───── DATA RECORDS ─────

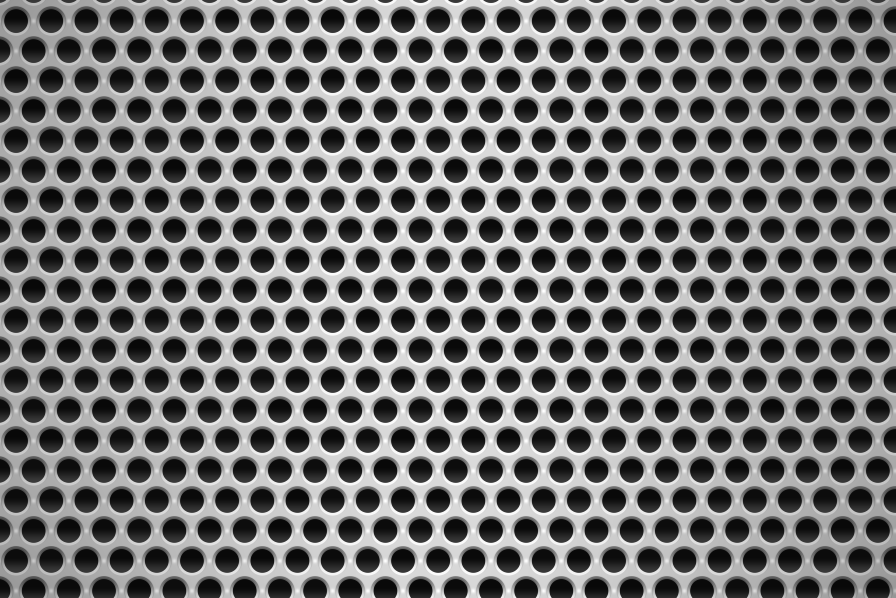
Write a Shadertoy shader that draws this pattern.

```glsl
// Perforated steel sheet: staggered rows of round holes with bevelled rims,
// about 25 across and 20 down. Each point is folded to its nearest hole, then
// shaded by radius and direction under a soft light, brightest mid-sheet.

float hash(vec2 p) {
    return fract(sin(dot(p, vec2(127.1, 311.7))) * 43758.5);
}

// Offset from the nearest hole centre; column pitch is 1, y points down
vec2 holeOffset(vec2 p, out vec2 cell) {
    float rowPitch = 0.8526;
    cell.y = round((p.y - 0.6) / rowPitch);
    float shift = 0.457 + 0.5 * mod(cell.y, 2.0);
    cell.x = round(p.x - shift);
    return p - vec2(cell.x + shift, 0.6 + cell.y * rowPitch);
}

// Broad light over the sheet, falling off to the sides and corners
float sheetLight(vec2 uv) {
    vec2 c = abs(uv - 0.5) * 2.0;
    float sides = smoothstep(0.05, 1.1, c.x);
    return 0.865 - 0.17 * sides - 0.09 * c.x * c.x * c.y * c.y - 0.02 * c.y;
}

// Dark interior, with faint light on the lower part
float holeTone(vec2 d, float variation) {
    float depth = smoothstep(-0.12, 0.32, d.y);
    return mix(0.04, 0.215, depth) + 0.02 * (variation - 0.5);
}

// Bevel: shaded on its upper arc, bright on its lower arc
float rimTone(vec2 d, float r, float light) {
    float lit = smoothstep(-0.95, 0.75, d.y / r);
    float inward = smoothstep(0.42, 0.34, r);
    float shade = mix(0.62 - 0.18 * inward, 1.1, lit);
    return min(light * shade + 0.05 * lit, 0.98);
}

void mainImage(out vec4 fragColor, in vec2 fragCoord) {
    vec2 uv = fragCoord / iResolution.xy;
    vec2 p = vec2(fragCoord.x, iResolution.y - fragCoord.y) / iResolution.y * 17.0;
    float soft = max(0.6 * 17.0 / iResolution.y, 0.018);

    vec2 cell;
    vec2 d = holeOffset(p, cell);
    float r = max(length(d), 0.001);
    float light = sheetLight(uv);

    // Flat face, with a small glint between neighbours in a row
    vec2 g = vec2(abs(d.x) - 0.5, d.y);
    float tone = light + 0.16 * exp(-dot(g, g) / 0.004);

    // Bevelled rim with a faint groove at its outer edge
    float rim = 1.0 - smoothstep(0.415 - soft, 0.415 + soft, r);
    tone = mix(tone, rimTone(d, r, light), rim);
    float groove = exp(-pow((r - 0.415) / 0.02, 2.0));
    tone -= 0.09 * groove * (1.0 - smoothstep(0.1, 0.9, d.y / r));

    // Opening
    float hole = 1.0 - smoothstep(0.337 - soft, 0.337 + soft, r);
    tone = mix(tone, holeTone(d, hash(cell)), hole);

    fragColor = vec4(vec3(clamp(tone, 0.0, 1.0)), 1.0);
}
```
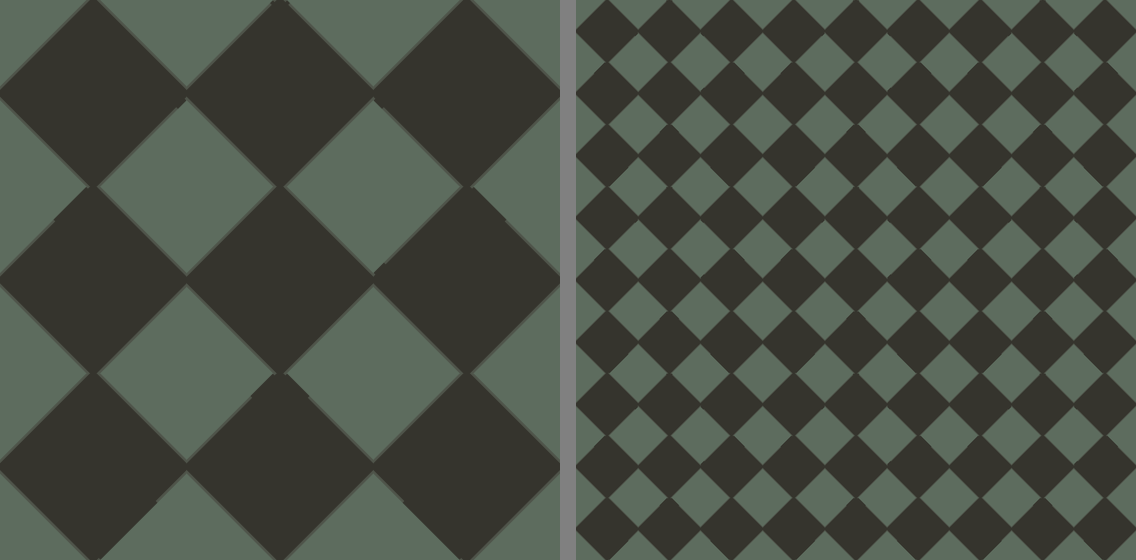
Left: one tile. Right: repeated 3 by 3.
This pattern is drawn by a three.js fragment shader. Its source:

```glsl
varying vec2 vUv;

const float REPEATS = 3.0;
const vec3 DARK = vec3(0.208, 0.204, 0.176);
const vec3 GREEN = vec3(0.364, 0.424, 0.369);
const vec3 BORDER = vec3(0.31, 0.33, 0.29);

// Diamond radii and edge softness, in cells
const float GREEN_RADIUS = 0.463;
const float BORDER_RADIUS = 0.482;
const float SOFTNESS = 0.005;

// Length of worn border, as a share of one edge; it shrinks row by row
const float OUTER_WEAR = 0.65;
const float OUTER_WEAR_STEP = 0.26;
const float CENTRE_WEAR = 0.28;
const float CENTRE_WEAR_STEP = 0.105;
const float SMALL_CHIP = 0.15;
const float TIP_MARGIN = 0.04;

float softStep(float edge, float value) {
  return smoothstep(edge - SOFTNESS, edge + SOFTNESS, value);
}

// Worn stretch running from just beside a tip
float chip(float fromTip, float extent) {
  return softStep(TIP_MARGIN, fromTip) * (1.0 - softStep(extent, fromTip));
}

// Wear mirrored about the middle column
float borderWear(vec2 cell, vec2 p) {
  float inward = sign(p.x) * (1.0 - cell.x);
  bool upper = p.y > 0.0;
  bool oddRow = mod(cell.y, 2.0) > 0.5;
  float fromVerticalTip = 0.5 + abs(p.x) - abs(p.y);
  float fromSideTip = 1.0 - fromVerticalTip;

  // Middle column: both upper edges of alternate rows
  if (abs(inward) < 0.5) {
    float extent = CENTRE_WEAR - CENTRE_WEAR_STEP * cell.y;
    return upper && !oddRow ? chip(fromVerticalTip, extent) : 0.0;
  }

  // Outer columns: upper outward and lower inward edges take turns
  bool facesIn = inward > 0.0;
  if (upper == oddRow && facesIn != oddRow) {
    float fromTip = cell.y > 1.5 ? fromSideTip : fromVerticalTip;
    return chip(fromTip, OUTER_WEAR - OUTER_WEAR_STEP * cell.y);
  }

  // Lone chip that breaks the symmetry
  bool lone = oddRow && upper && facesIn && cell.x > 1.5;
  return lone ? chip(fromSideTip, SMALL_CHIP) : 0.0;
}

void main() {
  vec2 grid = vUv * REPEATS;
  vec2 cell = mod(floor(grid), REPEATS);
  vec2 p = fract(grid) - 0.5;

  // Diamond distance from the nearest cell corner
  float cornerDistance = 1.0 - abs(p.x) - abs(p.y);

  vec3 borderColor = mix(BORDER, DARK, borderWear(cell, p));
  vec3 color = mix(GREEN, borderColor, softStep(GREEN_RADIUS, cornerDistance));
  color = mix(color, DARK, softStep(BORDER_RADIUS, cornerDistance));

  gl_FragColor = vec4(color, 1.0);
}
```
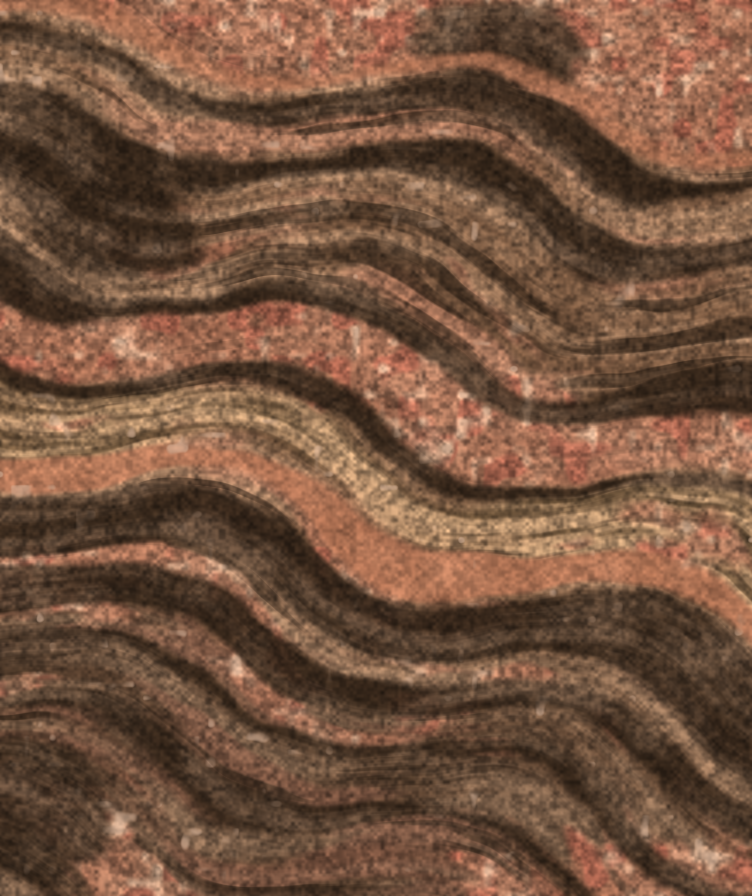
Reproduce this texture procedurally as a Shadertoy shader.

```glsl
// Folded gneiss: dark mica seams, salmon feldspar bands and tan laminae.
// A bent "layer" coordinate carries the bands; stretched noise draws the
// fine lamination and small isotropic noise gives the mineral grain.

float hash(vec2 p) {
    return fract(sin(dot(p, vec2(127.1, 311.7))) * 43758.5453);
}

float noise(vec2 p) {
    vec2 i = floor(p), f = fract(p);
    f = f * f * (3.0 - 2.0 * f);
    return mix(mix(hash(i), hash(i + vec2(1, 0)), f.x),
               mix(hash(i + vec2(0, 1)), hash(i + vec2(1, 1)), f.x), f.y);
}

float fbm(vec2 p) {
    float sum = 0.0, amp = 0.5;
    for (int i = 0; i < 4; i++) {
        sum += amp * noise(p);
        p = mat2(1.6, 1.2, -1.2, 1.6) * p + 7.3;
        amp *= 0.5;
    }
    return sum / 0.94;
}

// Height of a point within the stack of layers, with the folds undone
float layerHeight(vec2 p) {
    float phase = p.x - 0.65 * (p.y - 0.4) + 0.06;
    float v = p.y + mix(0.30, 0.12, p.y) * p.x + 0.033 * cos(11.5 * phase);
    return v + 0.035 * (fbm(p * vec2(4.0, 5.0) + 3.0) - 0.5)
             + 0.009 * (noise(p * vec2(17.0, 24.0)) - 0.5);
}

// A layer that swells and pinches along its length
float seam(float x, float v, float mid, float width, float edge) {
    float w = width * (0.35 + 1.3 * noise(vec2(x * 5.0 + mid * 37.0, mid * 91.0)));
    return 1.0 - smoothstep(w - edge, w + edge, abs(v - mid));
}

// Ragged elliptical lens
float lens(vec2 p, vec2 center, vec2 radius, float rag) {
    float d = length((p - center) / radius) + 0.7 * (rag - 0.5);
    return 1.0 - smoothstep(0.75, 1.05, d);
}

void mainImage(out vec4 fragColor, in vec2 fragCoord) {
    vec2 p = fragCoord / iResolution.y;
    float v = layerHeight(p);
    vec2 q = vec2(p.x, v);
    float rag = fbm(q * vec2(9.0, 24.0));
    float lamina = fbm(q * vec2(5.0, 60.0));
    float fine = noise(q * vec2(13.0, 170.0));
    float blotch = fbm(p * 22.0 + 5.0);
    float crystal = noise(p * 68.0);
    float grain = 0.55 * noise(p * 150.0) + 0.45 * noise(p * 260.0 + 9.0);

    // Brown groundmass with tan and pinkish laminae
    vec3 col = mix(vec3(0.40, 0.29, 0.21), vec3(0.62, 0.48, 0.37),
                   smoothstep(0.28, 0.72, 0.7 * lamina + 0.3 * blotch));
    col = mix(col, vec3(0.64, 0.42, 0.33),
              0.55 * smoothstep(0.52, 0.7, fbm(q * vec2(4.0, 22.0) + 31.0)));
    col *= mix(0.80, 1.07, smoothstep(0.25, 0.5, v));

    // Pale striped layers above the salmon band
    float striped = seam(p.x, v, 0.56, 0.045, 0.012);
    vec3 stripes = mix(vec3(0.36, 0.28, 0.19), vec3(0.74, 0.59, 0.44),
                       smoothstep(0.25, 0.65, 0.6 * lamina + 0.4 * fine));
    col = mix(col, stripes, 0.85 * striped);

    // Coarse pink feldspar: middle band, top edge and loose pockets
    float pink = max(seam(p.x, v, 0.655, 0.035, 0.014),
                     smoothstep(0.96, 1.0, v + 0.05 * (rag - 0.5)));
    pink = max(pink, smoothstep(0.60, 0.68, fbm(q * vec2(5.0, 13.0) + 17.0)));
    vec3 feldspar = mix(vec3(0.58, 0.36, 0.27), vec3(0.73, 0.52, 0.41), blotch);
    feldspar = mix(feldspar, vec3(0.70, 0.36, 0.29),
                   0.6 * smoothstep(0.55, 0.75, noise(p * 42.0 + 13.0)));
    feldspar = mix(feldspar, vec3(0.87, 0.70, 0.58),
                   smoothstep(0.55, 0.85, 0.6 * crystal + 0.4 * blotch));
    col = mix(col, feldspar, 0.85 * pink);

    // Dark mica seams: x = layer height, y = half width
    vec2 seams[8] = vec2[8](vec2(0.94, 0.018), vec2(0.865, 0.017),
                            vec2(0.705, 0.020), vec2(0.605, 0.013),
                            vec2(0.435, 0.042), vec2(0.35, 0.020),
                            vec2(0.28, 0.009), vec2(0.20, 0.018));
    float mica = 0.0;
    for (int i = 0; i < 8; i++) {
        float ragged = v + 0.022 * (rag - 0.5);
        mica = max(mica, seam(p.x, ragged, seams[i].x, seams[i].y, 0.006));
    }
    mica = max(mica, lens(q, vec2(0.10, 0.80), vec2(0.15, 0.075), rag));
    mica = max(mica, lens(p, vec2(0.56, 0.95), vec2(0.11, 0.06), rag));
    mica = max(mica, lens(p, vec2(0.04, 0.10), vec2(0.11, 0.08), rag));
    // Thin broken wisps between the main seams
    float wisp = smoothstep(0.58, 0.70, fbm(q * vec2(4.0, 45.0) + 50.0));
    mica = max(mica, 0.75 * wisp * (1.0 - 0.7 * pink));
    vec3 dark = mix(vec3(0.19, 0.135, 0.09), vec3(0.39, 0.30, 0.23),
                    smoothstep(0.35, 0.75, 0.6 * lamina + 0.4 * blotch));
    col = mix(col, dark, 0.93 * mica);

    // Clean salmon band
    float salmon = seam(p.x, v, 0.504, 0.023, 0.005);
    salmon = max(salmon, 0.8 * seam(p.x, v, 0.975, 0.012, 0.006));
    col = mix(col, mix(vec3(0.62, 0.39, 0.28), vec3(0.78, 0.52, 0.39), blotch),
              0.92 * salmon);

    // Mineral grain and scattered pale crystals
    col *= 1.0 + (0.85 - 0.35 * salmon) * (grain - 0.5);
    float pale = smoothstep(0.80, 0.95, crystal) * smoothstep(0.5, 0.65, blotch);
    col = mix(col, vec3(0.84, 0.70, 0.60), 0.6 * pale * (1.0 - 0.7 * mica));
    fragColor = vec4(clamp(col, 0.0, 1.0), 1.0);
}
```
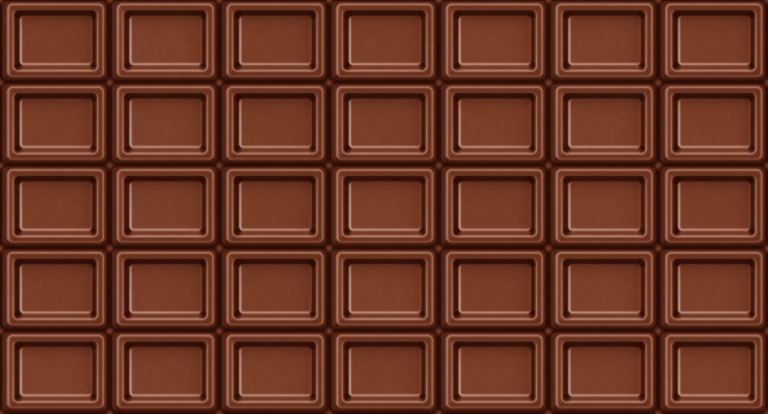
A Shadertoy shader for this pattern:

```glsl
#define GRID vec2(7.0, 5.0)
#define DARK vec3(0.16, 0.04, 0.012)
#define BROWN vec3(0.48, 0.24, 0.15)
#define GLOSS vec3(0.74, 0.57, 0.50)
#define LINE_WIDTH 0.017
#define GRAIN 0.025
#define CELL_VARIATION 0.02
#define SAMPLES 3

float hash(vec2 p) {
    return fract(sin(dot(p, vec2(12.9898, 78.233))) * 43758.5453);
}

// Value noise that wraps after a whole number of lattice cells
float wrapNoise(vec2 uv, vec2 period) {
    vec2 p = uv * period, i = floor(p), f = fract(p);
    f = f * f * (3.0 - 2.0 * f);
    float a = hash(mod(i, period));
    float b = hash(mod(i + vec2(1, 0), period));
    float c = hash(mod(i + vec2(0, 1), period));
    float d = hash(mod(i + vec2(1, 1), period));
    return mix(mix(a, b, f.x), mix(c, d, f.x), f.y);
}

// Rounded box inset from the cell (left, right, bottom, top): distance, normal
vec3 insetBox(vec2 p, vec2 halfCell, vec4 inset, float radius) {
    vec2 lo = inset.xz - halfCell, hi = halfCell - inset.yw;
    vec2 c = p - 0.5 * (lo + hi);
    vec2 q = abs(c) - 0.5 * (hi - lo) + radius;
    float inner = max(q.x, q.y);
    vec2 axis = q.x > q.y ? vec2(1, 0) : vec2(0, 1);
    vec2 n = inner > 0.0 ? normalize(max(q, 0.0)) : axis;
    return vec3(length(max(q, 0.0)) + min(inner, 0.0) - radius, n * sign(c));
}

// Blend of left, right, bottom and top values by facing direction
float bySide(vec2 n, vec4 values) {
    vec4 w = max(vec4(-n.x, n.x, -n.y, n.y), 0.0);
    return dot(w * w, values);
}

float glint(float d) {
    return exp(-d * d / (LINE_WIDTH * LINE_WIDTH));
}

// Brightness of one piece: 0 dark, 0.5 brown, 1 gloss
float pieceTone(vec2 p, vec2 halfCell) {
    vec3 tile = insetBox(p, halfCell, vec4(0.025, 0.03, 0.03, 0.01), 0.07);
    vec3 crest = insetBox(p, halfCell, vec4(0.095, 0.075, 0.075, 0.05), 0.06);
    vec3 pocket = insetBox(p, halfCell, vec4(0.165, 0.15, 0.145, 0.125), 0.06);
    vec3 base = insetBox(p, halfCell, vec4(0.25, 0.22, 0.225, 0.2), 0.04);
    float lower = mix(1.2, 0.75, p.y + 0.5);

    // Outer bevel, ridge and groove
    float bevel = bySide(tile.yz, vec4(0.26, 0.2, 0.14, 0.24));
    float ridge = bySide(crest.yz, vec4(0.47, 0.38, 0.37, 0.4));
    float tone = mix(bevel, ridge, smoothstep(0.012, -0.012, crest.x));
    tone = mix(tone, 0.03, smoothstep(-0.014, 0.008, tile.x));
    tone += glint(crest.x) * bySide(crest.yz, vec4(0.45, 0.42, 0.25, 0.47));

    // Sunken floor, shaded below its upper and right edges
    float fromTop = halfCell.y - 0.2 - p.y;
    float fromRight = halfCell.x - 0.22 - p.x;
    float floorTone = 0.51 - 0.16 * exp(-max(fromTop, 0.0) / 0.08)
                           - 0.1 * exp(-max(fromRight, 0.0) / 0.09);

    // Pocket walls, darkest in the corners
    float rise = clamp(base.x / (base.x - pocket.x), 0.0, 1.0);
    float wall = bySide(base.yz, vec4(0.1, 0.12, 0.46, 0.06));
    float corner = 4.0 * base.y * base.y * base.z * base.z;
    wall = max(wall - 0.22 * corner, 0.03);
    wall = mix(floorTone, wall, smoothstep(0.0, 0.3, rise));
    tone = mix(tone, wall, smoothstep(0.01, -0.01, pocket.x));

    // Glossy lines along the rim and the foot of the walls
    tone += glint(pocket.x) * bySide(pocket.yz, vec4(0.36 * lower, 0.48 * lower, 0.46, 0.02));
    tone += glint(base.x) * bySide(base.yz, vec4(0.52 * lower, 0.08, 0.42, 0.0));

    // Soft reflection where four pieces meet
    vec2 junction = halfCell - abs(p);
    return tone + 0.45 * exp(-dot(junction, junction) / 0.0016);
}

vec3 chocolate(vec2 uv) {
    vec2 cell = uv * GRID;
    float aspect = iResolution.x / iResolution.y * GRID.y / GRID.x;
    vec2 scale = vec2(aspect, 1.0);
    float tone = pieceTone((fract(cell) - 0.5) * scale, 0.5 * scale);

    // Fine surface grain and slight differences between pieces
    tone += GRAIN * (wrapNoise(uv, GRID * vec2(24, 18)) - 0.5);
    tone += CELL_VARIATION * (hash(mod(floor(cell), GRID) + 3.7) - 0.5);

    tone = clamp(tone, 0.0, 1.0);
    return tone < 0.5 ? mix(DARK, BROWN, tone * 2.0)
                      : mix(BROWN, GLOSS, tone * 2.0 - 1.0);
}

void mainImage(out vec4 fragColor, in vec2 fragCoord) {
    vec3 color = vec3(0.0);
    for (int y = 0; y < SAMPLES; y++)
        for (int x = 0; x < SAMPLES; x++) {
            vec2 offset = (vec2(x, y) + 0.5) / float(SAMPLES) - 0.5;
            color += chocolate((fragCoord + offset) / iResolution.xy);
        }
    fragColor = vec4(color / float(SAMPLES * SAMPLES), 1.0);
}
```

─────

:: INSTRUCTIONS TO FOLLOW ::
Would you report every line of the entries above containing the word "about"?

:: SOLUTION ::
// about 25 across and 20 down. Each point is folded to its nearest hole, then
// Wear mirrored about the middle column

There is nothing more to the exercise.